This is a young childrens' book, one of a series. Others are Backstage at a Movie Set, at a Music Video, at a Newscast, and At A Play.
This one is written by Danny Fingeroth. Copyright 2003.
I like reading children's books. On one level, it's interesting to see what the kids are being taught, and on another level...I learn things.
This is a book for 10- 12 year olds - I'm bad at judging what age level books are written for, but it's got 48 pages and an index...
Because the Powerpuff Girls were on the cover, I expected it to be a behind the scenes look at that particular series, but not so, it was a general book...mentioning everything from the making of animated movies to shows like The Simpsons.
Kids will probably find it interesting, although the author didn't really explain how animation works, the idea of "persistence of vision."
I did learn something, or had something brought home to me that I should have known. Actors don't record their lines after the movie is animated - they record it at the beginning. That way, the animators can match mouth movements to how the actors say a particular word - quickly, slowly, angrily, etc. I always thought the actor would need to see the action on screen and mouth to that - but that's only when they're dubbing a foreign language movie/tv show.
Another thing this book didn't mention, but which I knew, is that actors in a movie don't act with each other when they record their lines - more often than not each actor is alone in the studio with a director...so no one to feed off of when they're acting.
Anyway, whenever I read a book I take notes for possible articles - not enough here to use as the basis for an article on animation...though I really should research the Powerpuff Girls... I've only seen a couple of episodes many years ago and I think they were pretty cliched...interested only in "girly" things until they had to go out and save the world...crying at broken fingernails, etc...

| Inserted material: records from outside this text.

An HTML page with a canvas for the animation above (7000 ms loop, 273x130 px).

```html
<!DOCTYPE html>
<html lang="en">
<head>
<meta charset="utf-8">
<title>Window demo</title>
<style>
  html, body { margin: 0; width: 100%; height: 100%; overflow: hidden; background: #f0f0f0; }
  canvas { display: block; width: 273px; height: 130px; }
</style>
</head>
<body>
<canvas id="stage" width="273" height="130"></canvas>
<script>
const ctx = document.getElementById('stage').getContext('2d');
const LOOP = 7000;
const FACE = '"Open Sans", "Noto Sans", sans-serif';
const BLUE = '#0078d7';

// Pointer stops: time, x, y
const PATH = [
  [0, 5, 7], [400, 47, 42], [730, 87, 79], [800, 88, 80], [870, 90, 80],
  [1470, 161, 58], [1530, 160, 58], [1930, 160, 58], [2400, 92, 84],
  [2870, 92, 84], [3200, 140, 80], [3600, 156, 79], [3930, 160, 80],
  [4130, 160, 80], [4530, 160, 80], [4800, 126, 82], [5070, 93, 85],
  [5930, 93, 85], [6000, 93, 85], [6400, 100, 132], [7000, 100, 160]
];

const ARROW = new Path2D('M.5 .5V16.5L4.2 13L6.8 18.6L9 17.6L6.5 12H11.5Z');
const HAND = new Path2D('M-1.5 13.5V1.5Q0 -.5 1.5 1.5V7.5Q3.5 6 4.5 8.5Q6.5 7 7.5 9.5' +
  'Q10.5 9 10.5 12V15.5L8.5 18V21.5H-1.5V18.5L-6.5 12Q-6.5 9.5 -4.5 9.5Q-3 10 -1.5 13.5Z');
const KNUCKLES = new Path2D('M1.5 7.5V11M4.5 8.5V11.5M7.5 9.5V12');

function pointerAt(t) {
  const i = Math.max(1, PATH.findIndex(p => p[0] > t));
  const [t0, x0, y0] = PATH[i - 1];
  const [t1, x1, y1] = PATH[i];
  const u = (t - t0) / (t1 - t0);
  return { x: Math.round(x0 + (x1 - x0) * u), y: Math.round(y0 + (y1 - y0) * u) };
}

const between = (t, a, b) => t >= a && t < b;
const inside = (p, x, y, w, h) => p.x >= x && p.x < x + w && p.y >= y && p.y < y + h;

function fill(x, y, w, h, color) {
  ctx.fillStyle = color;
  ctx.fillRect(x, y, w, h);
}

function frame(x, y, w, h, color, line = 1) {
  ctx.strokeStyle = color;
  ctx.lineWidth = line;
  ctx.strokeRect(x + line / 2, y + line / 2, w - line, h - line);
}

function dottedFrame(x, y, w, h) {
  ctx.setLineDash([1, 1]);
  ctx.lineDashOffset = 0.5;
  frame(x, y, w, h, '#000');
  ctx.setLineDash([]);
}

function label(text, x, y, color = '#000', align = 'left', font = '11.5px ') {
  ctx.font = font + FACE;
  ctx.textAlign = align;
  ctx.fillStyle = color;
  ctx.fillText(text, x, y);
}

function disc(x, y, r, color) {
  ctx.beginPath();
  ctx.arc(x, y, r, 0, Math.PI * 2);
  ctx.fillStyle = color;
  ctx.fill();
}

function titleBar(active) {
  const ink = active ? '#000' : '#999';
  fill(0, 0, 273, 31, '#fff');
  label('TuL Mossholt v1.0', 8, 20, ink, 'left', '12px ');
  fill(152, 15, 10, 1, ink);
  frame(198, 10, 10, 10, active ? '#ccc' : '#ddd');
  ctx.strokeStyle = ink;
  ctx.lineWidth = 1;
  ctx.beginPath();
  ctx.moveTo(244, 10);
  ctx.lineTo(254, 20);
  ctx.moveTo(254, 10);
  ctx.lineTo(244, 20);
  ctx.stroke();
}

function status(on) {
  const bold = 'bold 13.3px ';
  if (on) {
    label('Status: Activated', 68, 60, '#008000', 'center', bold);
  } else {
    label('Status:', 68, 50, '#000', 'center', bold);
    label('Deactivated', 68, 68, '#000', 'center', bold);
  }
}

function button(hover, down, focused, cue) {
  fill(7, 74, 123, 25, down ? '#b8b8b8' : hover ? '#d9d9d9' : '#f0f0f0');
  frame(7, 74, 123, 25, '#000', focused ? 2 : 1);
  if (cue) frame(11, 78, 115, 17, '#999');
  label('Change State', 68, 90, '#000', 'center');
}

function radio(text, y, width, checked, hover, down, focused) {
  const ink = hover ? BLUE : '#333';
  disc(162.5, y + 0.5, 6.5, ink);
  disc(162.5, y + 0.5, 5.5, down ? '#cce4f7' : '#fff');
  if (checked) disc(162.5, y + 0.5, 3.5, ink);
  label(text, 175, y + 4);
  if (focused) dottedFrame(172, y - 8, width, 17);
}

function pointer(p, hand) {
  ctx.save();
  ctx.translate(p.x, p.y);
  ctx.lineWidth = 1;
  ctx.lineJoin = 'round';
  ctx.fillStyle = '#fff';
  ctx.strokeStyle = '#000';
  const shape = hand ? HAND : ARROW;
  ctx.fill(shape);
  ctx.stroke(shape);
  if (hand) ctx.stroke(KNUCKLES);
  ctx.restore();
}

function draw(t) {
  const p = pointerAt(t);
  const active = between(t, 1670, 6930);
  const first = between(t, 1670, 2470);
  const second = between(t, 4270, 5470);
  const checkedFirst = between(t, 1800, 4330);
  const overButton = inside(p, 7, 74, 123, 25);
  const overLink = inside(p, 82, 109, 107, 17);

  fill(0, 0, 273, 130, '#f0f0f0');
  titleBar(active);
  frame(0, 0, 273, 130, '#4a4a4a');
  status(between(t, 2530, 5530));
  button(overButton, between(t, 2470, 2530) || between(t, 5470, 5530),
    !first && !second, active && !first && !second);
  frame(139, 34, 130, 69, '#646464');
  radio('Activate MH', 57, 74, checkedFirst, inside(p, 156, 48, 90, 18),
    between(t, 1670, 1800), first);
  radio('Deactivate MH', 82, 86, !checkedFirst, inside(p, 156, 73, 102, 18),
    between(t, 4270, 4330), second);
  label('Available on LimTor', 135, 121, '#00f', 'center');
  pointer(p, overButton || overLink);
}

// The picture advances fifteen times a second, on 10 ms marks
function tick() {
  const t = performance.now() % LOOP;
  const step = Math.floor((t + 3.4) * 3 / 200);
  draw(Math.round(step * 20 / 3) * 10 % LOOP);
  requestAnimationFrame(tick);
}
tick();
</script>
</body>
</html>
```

The author also provided two webpages chock full of info for kids of all ages - highly recommended:
Jerry Beck's Cartoon Research
Animation World Network